Exercise: If a line in the data below includes the string "crisp", please return a copy of it.

--- Listed records ---

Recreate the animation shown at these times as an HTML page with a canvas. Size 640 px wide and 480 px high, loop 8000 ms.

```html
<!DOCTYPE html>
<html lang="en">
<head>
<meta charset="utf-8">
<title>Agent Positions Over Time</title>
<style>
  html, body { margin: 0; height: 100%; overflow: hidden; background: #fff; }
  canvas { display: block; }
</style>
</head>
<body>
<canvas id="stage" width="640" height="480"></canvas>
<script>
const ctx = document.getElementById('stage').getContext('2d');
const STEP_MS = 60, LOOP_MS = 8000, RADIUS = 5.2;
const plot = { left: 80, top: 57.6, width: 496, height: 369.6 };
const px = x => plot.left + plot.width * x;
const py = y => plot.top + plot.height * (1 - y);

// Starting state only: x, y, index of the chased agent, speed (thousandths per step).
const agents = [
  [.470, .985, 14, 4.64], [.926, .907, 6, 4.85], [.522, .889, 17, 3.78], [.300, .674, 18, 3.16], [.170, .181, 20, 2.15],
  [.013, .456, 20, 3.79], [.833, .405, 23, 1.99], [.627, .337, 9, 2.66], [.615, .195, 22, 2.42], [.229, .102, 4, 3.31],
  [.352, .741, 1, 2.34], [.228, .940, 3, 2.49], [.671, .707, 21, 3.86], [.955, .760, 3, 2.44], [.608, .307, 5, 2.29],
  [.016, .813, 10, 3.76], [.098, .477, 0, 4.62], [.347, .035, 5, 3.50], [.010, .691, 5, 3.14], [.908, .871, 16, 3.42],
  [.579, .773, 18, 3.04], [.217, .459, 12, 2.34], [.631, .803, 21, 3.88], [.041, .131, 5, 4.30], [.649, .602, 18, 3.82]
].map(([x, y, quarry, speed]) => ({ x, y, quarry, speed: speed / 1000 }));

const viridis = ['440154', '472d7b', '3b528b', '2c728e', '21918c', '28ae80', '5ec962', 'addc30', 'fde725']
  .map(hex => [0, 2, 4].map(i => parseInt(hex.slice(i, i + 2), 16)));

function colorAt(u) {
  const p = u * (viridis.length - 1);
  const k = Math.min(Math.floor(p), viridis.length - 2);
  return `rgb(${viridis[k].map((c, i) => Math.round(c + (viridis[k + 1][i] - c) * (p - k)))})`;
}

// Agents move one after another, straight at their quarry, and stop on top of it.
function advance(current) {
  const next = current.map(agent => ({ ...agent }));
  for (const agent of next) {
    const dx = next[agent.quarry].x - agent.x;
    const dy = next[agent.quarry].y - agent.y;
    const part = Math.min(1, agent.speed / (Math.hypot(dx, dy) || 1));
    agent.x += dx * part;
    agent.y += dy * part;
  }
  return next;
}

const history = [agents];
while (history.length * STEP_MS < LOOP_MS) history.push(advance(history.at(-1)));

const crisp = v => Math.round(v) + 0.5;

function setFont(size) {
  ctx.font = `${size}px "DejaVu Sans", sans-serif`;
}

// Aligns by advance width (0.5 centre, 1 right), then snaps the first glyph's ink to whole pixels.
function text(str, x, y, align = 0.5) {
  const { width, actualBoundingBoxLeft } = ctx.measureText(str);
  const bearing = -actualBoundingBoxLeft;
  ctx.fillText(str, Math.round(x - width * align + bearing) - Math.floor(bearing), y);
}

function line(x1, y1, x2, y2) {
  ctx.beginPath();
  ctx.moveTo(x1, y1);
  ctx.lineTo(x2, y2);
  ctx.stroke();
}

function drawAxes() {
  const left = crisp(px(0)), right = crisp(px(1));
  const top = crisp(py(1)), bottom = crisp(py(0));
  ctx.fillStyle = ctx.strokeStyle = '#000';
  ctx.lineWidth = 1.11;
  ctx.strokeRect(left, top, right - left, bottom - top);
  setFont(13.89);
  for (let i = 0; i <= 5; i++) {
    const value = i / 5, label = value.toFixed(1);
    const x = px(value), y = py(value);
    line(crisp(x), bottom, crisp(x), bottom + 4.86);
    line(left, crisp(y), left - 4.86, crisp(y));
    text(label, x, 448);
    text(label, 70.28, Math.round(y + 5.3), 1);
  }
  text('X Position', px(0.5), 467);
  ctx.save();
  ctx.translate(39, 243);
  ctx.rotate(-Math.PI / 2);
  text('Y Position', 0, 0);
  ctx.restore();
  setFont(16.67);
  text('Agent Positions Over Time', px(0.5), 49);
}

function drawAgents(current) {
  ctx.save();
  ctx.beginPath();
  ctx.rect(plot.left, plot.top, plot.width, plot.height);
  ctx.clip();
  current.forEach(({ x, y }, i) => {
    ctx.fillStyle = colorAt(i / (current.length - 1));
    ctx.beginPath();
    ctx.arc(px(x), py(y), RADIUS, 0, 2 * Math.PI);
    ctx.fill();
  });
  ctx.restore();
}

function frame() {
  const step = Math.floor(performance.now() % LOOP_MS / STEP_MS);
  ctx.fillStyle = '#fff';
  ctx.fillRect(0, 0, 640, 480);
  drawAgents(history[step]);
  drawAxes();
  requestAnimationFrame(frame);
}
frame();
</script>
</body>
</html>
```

---

Exercise answer:
const crisp = v => Math.round(v) + 0.5;
  const left = crisp(px(0)), right = crisp(px(1));
  const top = crisp(py(1)), bottom = crisp(py(0));
    line(crisp(x), bottom, crisp(x), bottom + 4.86);
    line(left, crisp(y), left - 4.86, crisp(y));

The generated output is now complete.